**Work item:**
Give a faithful, exact copy of all entries, minus the images.

(Beginning of Extracted information)

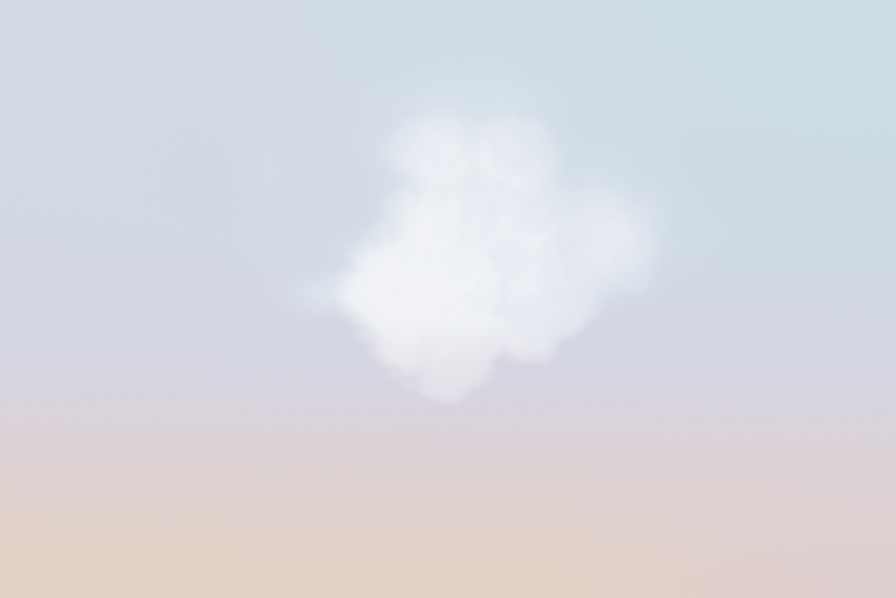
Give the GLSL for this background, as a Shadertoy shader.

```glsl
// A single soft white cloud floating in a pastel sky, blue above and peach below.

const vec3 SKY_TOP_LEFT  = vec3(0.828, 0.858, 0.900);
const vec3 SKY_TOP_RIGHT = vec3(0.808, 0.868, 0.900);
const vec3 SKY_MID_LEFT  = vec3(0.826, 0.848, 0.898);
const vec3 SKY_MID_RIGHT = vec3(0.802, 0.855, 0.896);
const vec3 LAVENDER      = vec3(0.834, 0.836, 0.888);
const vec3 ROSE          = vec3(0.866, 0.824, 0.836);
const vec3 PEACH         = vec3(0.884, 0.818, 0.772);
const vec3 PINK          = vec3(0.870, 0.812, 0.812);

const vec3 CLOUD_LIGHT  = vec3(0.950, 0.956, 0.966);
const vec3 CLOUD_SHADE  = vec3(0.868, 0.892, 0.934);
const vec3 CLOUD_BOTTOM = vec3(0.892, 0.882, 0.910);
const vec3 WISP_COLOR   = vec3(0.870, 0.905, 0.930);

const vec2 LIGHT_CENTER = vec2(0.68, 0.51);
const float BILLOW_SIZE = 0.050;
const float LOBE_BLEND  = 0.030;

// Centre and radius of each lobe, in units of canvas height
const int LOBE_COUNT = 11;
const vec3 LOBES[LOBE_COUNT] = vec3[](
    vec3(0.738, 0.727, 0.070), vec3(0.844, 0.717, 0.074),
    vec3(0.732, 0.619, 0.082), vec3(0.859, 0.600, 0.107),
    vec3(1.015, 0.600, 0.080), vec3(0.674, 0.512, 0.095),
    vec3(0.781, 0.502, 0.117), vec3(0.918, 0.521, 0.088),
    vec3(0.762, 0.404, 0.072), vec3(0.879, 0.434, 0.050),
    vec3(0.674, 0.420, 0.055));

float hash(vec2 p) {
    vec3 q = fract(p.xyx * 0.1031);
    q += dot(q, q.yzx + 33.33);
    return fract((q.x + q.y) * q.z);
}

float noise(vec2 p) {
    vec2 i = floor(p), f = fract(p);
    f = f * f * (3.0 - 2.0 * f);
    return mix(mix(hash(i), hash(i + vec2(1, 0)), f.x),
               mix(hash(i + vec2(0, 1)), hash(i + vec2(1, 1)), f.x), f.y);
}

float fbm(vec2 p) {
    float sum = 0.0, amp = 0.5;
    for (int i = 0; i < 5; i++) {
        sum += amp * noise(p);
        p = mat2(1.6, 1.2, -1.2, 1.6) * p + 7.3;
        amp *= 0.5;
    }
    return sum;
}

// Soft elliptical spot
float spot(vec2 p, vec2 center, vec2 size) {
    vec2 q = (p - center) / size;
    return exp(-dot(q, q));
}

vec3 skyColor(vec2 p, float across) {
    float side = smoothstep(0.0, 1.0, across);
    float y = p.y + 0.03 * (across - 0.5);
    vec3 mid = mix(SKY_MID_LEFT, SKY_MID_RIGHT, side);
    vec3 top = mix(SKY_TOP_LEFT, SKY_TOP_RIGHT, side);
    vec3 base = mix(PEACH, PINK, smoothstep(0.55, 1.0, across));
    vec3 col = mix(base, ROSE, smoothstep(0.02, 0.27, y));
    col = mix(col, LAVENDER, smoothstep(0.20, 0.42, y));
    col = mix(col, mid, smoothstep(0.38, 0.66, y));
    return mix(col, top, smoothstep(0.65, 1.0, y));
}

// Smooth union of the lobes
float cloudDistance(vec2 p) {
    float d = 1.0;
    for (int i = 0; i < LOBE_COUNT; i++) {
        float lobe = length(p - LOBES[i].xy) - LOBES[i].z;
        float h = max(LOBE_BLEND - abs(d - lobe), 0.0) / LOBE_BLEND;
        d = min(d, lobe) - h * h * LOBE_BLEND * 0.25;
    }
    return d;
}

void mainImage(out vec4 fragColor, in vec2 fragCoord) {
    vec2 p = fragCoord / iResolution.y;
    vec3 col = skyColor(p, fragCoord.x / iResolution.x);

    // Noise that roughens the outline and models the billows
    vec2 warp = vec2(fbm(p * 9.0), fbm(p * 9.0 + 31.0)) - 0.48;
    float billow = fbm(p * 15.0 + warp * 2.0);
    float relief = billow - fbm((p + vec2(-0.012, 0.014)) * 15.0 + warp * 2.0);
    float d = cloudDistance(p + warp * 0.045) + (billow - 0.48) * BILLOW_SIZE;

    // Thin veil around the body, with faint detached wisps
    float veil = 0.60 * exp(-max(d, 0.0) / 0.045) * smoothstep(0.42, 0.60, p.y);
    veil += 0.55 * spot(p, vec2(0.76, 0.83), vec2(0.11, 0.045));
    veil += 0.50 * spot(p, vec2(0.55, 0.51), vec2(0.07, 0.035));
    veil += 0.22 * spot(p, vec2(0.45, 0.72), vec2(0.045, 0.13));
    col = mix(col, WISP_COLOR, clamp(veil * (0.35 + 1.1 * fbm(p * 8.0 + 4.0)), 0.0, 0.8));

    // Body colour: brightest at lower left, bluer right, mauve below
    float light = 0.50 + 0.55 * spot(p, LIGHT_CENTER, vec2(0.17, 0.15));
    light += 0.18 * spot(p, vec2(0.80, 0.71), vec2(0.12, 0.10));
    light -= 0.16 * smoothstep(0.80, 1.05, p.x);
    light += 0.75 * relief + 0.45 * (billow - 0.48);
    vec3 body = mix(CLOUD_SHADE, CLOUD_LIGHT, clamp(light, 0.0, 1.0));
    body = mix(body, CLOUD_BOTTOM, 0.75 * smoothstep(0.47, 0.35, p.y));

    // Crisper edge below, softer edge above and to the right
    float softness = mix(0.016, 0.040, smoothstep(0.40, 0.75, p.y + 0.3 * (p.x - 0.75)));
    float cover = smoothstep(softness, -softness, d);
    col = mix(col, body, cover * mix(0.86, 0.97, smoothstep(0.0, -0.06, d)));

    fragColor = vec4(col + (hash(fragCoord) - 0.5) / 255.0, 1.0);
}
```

(End of Extracted information)

**Answer area:**
Give the GLSL for this background, as a Shadertoy shader.

```glsl
// A single soft white cloud floating in a pastel sky, blue above and peach below.

const vec3 SKY_TOP_LEFT  = vec3(0.828, 0.858, 0.900);
const vec3 SKY_TOP_RIGHT = vec3(0.808, 0.868, 0.900);
const vec3 SKY_MID_LEFT  = vec3(0.826, 0.848, 0.898);
const vec3 SKY_MID_RIGHT = vec3(0.802, 0.855, 0.896);
const vec3 LAVENDER      = vec3(0.834, 0.836, 0.888);
const vec3 ROSE          = vec3(0.866, 0.824, 0.836);
const vec3 PEACH         = vec3(0.884, 0.818, 0.772);
const vec3 PINK          = vec3(0.870, 0.812, 0.812);

const vec3 CLOUD_LIGHT  = vec3(0.950, 0.956, 0.966);
const vec3 CLOUD_SHADE  = vec3(0.868, 0.892, 0.934);
const vec3 CLOUD_BOTTOM = vec3(0.892, 0.882, 0.910);
const vec3 WISP_COLOR   = vec3(0.870, 0.905, 0.930);

const vec2 LIGHT_CENTER = vec2(0.68, 0.51);
const float BILLOW_SIZE = 0.050;
const float LOBE_BLEND  = 0.030;

// Centre and radius of each lobe, in units of canvas height
const int LOBE_COUNT = 11;
const vec3 LOBES[LOBE_COUNT] = vec3[](
    vec3(0.738, 0.727, 0.070), vec3(0.844, 0.717, 0.074),
    vec3(0.732, 0.619, 0.082), vec3(0.859, 0.600, 0.107),
    vec3(1.015, 0.600, 0.080), vec3(0.674, 0.512, 0.095),
    vec3(0.781, 0.502, 0.117), vec3(0.918, 0.521, 0.088),
    vec3(0.762, 0.404, 0.072), vec3(0.879, 0.434, 0.050),
    vec3(0.674, 0.420, 0.055));

float hash(vec2 p) {
    vec3 q = fract(p.xyx * 0.1031);
    q += dot(q, q.yzx + 33.33);
    return fract((q.x + q.y) * q.z);
}

float noise(vec2 p) {
    vec2 i = floor(p), f = fract(p);
    f = f * f * (3.0 - 2.0 * f);
    return mix(mix(hash(i), hash(i + vec2(1, 0)), f.x),
               mix(hash(i + vec2(0, 1)), hash(i + vec2(1, 1)), f.x), f.y);
}

float fbm(vec2 p) {
    float sum = 0.0, amp = 0.5;
    for (int i = 0; i < 5; i++) {
        sum += amp * noise(p);
        p = mat2(1.6, 1.2, -1.2, 1.6) * p + 7.3;
        amp *= 0.5;
    }
    return sum;
}

// Soft elliptical spot
float spot(vec2 p, vec2 center, vec2 size) {
    vec2 q = (p - center) / size;
    return exp(-dot(q, q));
}

vec3 skyColor(vec2 p, float across) {
    float side = smoothstep(0.0, 1.0, across);
    float y = p.y + 0.03 * (across - 0.5);
    vec3 mid = mix(SKY_MID_LEFT, SKY_MID_RIGHT, side);
    vec3 top = mix(SKY_TOP_LEFT, SKY_TOP_RIGHT, side);
    vec3 base = mix(PEACH, PINK, smoothstep(0.55, 1.0, across));
    vec3 col = mix(base, ROSE, smoothstep(0.02, 0.27, y));
    col = mix(col, LAVENDER, smoothstep(0.20, 0.42, y));
    col = mix(col, mid, smoothstep(0.38, 0.66, y));
    return mix(col, top, smoothstep(0.65, 1.0, y));
}

// Smooth union of the lobes
float cloudDistance(vec2 p) {
    float d = 1.0;
    for (int i = 0; i < LOBE_COUNT; i++) {
        float lobe = length(p - LOBES[i].xy) - LOBES[i].z;
        float h = max(LOBE_BLEND - abs(d - lobe), 0.0) / LOBE_BLEND;
        d = min(d, lobe) - h * h * LOBE_BLEND * 0.25;
    }
    return d;
}

void mainImage(out vec4 fragColor, in vec2 fragCoord) {
    vec2 p = fragCoord / iResolution.y;
    vec3 col = skyColor(p, fragCoord.x / iResolution.x);

    // Noise that roughens the outline and models the billows
    vec2 warp = vec2(fbm(p * 9.0), fbm(p * 9.0 + 31.0)) - 0.48;
    float billow = fbm(p * 15.0 + warp * 2.0);
    float relief = billow - fbm((p + vec2(-0.012, 0.014)) * 15.0 + warp * 2.0);
    float d = cloudDistance(p + warp * 0.045) + (billow - 0.48) * BILLOW_SIZE;

    // Thin veil around the body, with faint detached wisps
    float veil = 0.60 * exp(-max(d, 0.0) / 0.045) * smoothstep(0.42, 0.60, p.y);
    veil += 0.55 * spot(p, vec2(0.76, 0.83), vec2(0.11, 0.045));
    veil += 0.50 * spot(p, vec2(0.55, 0.51), vec2(0.07, 0.035));
    veil += 0.22 * spot(p, vec2(0.45, 0.72), vec2(0.045, 0.13));
    col = mix(col, WISP_COLOR, clamp(veil * (0.35 + 1.1 * fbm(p * 8.0 + 4.0)), 0.0, 0.8));

    // Body colour: brightest at lower left, bluer right, mauve below
    float light = 0.50 + 0.55 * spot(p, LIGHT_CENTER, vec2(0.17, 0.15));
    light += 0.18 * spot(p, vec2(0.80, 0.71), vec2(0.12, 0.10));
    light -= 0.16 * smoothstep(0.80, 1.05, p.x);
    light += 0.75 * relief + 0.45 * (billow - 0.48);
    vec3 body = mix(CLOUD_SHADE, CLOUD_LIGHT, clamp(light, 0.0, 1.0));
    body = mix(body, CLOUD_BOTTOM, 0.75 * smoothstep(0.47, 0.35, p.y));

    // Crisper edge below, softer edge above and to the right
    float softness = mix(0.016, 0.040, smoothstep(0.40, 0.75, p.y + 0.3 * (p.x - 0.75)));
    float cover = smoothstep(softness, -softness, d);
    col = mix(col, body, cover * mix(0.86, 0.97, smoothstep(0.0, -0.06, d)));

    fragColor = vec4(col + (hash(fragCoord) - 0.5) / 255.0, 1.0);
}
```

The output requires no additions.